  This article was written by Rear Admiral George J. Dufek, USN (retired) with Joseph E. Oglesby, JOC, USN. It was originally published as “Operation Deepfreeze Fits Out” in the March 1956 issue of Proceedings magazine. When President Eisenhower an­nounced a renewal of American in­terest in the Antarctic early last year, he gave the Department of Defense the responsibility for supporting American sci­entists in the greatest American undertaking in the barren history of the Antarctic. Considering the complexities involved, it immediately became apparent that the Navy would draw the bid as the Defense agency best qualified to undertake the four-year… Read the rest of this entry »

Aug 12

USS Nautilus

Sunday, August 12, 2012 12:28 PM


On August 12, 1958, the USS Nautilus arrived in Portland, England, after completing the first submerged under ice cruise from Pacific to Atlantic oceans. This cruise earned the Nautilus the Presidential Unit Citation, becoming the first ship to receive the award in peace time.
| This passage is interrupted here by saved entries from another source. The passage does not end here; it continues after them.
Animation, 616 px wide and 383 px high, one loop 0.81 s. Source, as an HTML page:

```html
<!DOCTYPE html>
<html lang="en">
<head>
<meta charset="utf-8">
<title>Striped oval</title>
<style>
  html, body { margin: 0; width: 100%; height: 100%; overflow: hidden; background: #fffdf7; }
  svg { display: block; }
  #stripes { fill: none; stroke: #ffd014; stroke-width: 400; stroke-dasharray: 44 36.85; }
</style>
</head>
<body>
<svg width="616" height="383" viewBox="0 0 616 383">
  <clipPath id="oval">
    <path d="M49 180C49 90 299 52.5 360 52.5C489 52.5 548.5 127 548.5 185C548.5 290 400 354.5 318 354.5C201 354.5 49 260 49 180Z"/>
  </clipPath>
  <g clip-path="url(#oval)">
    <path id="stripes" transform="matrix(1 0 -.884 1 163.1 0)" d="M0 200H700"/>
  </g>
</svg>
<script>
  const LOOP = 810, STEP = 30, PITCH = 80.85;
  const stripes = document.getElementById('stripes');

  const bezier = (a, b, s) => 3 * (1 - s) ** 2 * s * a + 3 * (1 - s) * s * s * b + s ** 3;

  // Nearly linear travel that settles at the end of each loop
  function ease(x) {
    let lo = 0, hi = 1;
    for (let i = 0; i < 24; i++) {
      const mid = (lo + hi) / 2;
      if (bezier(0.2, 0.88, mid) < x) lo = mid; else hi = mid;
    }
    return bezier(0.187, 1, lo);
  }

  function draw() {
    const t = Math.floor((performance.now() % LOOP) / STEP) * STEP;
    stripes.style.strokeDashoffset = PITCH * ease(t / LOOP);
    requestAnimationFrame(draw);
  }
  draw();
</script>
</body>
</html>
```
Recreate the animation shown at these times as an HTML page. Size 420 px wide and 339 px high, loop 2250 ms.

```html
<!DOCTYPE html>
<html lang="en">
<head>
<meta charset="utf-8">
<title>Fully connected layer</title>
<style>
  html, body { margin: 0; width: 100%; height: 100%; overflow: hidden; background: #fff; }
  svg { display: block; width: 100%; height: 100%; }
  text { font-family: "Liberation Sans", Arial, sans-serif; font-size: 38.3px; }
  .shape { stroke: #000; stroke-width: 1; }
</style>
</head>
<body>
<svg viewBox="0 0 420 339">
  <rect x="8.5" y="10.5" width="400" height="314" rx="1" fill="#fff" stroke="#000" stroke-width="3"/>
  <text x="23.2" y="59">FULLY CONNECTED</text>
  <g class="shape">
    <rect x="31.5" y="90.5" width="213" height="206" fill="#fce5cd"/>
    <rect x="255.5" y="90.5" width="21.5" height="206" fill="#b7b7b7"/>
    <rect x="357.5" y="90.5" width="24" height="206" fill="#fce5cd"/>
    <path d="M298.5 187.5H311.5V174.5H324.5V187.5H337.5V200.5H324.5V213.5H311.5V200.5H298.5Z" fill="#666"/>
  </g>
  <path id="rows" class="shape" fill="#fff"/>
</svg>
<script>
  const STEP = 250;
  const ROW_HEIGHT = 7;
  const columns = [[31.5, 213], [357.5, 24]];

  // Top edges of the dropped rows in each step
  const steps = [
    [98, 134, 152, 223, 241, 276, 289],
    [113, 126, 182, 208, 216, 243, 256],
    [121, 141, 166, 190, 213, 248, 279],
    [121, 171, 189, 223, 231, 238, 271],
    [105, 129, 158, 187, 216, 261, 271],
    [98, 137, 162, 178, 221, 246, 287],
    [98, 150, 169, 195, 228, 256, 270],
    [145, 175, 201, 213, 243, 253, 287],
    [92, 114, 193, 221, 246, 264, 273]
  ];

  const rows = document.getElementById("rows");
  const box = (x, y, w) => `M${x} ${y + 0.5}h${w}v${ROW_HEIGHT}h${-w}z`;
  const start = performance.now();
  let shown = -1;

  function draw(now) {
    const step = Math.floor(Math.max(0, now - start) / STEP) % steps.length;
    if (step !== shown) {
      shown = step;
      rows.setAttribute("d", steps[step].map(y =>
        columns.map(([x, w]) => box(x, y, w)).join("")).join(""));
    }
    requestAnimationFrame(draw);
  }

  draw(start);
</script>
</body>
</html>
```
The following article, published in the November 1955 issue of Proceedings, gives an account of the training the crew of the Nautilus went through before launching the first nuclear powered submarine, and making the historic under-ice cruise. “SCHOOL OF THE BOAT” FOR THE NAUTILUS By LIEUTENANT COMMANDER DEAN L. AXENE, U. S. Navy THE Nautilus had been long… Read the rest of this entry »

May 9

First Flight Over the North Pole

Wednesday, May 9, 2012 2:47 PM


May 9th, 1926 LCDR Richard Byrd and Chief Machinist Mate Floyd Bennett fly over the North Pole Fifteen years after Robert Peary claimed to have reached the North Pole, Richard E. Byrd, along with his pilot, Floyd Bennett, became the first men to fly over the pole. Because the North Pole lies within the Arctic Ocean, rather than upon a fixed landmass, its exact location cannot be precisely determined. Thus Byrd’s observations and recordings, much like Peary’s, were subject to intense scrutiny from scientists and mathematicians before he could lay claim to his achievement. Both Byrd and Bennett received the Congressional Medal of Honor for… Read the rest of this entry »